Start of Block

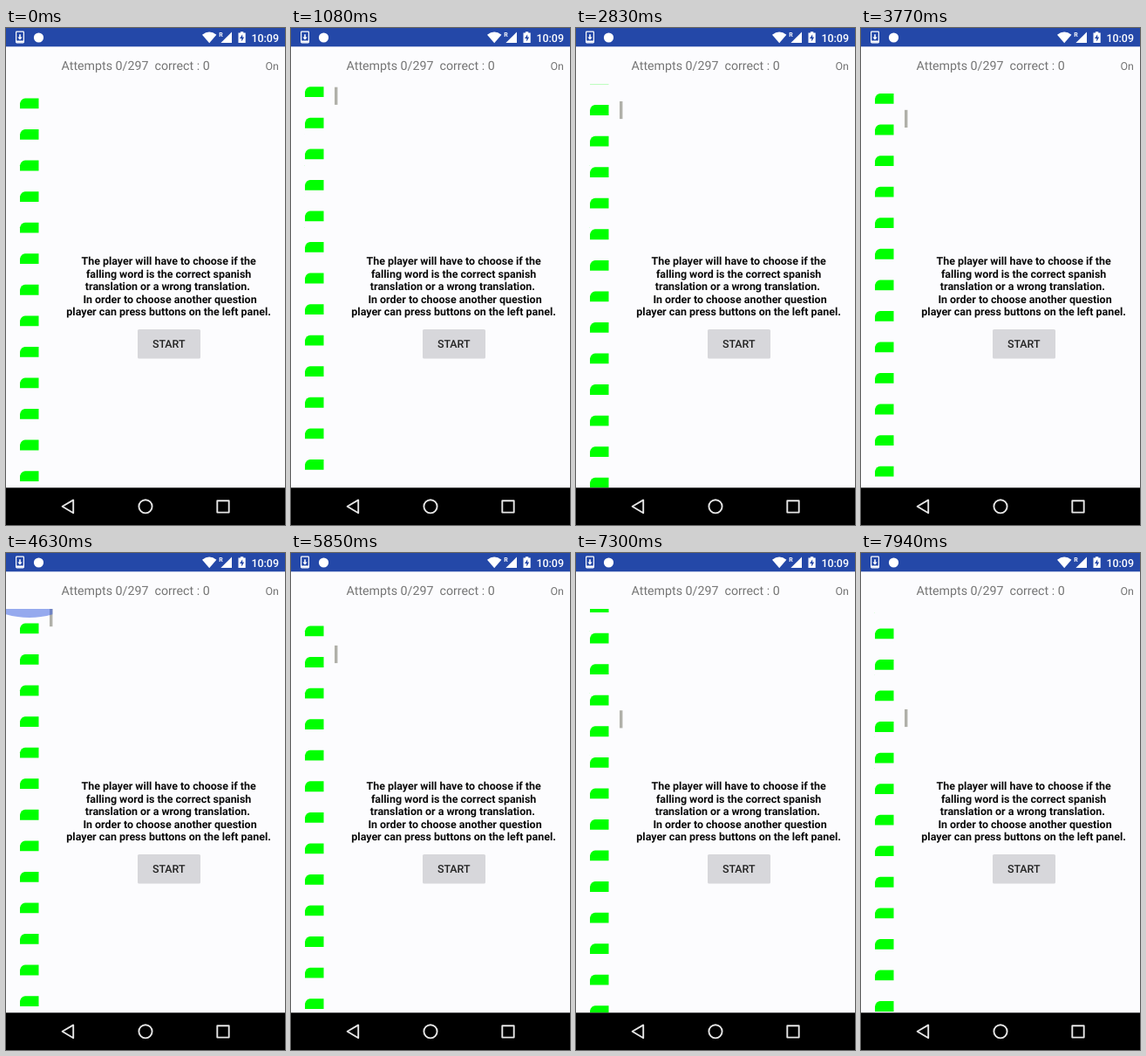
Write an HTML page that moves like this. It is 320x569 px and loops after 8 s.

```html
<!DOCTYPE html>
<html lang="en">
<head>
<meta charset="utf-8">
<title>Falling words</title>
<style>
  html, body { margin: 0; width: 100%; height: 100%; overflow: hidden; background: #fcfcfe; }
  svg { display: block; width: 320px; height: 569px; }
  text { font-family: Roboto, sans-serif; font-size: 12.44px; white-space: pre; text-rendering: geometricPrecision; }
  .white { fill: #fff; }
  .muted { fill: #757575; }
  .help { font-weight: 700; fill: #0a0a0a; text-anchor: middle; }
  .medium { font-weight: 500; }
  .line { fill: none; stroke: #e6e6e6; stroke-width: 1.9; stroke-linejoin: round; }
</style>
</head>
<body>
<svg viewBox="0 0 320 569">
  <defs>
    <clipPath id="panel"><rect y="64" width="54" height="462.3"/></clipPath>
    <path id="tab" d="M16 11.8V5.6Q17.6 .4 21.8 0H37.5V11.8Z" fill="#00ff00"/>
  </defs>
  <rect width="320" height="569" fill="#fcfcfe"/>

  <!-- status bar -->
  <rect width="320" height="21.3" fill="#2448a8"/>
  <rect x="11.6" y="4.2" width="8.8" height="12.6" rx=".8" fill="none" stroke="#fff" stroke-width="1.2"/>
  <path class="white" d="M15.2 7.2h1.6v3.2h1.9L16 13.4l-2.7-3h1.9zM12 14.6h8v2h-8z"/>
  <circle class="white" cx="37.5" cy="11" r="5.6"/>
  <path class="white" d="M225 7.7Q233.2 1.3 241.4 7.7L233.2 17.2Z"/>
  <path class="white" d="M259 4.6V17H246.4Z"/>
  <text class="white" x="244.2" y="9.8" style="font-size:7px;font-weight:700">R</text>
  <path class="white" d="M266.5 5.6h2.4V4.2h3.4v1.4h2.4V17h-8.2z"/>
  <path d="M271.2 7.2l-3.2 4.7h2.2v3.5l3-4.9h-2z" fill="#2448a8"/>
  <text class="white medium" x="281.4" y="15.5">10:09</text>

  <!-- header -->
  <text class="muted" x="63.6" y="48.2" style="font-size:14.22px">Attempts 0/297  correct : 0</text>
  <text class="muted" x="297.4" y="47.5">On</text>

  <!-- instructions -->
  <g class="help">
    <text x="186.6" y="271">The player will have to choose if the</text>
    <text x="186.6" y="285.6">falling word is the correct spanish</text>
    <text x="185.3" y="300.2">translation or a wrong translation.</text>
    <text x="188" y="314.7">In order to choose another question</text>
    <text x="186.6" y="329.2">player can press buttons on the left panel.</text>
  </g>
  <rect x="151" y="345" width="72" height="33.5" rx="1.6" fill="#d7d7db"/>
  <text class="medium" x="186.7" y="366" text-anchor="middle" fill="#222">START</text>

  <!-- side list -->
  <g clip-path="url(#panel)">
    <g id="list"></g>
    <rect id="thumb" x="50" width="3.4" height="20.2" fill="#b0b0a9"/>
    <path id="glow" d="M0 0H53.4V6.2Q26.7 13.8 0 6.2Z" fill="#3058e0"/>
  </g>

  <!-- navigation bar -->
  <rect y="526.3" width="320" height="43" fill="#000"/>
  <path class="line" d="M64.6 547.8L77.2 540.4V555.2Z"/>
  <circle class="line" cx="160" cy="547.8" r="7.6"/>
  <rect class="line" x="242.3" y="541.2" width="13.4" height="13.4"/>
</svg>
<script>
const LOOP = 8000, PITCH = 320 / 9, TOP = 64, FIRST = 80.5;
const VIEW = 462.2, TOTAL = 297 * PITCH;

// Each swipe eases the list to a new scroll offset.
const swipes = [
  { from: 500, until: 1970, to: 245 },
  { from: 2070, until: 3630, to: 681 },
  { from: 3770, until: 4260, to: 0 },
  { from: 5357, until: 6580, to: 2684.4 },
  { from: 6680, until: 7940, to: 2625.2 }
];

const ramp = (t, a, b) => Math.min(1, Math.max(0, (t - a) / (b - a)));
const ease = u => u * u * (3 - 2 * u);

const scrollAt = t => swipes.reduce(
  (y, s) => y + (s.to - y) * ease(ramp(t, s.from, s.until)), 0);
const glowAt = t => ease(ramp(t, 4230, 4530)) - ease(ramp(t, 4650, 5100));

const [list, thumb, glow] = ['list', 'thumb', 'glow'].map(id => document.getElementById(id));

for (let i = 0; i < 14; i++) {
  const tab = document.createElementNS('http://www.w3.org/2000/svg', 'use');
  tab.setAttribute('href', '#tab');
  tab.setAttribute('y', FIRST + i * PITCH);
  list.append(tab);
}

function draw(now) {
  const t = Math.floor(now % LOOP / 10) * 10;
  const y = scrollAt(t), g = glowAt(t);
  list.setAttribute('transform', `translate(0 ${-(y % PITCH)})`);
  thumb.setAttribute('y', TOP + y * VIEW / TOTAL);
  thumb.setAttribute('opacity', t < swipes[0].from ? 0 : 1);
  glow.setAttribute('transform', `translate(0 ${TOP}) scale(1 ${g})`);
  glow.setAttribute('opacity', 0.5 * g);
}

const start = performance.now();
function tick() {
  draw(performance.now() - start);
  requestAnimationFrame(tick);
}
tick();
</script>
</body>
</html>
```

End of Block
Start of Block

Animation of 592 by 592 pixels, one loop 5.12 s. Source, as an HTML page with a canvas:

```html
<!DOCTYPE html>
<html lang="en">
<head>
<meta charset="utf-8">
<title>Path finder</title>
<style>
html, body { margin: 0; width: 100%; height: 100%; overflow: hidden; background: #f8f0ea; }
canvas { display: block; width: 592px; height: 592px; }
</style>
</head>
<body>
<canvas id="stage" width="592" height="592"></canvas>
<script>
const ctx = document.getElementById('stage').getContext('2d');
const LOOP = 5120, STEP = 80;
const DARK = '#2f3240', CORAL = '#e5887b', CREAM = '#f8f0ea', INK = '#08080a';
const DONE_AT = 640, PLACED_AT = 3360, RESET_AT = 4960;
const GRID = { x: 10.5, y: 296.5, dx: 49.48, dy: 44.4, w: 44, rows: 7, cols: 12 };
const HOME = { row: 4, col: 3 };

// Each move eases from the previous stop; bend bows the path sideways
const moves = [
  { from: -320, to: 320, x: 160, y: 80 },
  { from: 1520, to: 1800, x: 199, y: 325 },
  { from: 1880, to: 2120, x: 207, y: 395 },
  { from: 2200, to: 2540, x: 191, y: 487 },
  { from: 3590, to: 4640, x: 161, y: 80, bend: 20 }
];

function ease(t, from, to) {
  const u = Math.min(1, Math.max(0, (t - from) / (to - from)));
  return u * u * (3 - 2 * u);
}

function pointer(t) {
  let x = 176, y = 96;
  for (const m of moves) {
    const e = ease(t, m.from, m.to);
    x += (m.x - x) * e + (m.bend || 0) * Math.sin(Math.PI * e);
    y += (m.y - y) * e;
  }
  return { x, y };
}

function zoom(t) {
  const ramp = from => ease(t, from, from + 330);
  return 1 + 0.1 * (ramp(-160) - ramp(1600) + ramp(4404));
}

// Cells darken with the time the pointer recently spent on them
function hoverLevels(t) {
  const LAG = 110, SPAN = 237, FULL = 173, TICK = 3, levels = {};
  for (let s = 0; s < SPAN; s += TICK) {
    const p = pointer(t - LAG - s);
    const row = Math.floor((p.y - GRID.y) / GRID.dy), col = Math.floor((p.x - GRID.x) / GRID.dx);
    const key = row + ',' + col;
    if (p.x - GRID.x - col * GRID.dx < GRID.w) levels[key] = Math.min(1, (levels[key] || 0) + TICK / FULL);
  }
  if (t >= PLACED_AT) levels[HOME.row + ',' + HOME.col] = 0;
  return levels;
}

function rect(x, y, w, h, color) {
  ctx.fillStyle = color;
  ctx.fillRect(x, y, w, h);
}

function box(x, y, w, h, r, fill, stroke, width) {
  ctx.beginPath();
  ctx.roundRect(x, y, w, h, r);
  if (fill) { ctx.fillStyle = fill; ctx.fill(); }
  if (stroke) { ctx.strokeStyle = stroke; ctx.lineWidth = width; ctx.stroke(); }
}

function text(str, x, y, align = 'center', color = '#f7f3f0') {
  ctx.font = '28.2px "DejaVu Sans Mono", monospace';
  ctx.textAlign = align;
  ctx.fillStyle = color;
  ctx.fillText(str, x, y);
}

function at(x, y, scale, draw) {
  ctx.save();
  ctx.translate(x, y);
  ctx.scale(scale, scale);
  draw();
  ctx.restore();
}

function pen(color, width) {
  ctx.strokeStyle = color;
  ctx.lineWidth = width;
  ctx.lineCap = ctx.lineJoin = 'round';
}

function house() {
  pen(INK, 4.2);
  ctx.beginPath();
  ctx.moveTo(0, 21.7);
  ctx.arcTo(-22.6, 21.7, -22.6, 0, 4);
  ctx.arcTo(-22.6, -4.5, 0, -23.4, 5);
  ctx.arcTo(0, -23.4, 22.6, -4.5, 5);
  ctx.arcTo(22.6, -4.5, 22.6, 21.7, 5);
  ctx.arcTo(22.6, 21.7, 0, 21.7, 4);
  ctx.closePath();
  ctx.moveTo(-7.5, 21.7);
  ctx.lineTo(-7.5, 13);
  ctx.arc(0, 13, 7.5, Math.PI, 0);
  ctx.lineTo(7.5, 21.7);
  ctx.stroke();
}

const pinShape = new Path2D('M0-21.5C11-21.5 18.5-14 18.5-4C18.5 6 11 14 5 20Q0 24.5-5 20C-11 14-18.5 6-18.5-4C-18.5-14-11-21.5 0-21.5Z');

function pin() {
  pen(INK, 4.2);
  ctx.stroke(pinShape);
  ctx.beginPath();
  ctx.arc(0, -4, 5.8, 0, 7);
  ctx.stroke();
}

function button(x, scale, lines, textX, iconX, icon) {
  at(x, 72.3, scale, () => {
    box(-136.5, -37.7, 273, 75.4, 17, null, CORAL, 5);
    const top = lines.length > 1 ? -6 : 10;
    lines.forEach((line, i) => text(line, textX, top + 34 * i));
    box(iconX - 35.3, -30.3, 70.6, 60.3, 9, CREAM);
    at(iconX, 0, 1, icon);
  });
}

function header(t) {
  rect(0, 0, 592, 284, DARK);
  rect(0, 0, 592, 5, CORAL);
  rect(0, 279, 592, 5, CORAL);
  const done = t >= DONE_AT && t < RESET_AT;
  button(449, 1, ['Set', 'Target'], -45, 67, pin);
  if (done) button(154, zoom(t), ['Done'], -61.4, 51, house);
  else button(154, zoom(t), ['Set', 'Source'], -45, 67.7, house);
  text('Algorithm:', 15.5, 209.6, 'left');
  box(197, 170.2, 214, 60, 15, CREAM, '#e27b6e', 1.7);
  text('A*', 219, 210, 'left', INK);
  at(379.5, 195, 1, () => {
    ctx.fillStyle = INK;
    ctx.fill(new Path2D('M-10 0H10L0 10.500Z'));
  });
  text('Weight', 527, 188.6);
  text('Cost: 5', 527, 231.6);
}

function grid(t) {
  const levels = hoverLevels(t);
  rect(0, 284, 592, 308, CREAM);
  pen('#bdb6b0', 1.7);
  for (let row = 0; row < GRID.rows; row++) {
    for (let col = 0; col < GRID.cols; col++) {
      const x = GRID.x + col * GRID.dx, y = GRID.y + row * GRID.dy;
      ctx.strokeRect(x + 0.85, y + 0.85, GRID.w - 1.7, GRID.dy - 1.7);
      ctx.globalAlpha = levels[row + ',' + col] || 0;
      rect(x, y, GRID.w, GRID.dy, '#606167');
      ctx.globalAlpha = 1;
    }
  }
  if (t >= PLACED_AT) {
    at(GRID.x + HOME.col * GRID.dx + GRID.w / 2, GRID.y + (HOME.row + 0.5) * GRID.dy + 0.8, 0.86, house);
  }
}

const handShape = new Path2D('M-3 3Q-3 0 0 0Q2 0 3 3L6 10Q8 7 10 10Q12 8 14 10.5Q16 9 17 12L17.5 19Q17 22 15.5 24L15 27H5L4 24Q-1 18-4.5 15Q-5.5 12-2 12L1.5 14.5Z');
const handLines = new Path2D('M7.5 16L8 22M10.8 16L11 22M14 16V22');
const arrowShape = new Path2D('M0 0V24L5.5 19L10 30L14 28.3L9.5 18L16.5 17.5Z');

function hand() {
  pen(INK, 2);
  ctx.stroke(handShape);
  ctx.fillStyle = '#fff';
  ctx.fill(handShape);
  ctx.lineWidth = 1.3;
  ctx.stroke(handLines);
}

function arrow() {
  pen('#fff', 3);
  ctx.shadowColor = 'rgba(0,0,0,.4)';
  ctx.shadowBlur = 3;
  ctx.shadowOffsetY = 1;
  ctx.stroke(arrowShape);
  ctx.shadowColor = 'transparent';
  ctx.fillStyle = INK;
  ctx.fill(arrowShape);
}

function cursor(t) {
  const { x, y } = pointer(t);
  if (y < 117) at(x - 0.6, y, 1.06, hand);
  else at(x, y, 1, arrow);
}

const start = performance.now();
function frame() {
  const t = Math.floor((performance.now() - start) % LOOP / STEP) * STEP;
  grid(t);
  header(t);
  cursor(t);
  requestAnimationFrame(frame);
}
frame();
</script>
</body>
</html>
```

End of Block

◆ **Aim of the exercise**: Which lines of the data above contain "arcTo"? Copy each one.

◆ **Your response**:
  ctx.arcTo(-22.6, 21.7, -22.6, 0, 4);
  ctx.arcTo(-22.6, -4.5, 0, -23.4, 5);
  ctx.arcTo(0, -23.4, 22.6, -4.5, 5);
  ctx.arcTo(22.6, -4.5, 22.6, 21.7, 5);
  ctx.arcTo(22.6, 21.7, 0, 21.7, 4);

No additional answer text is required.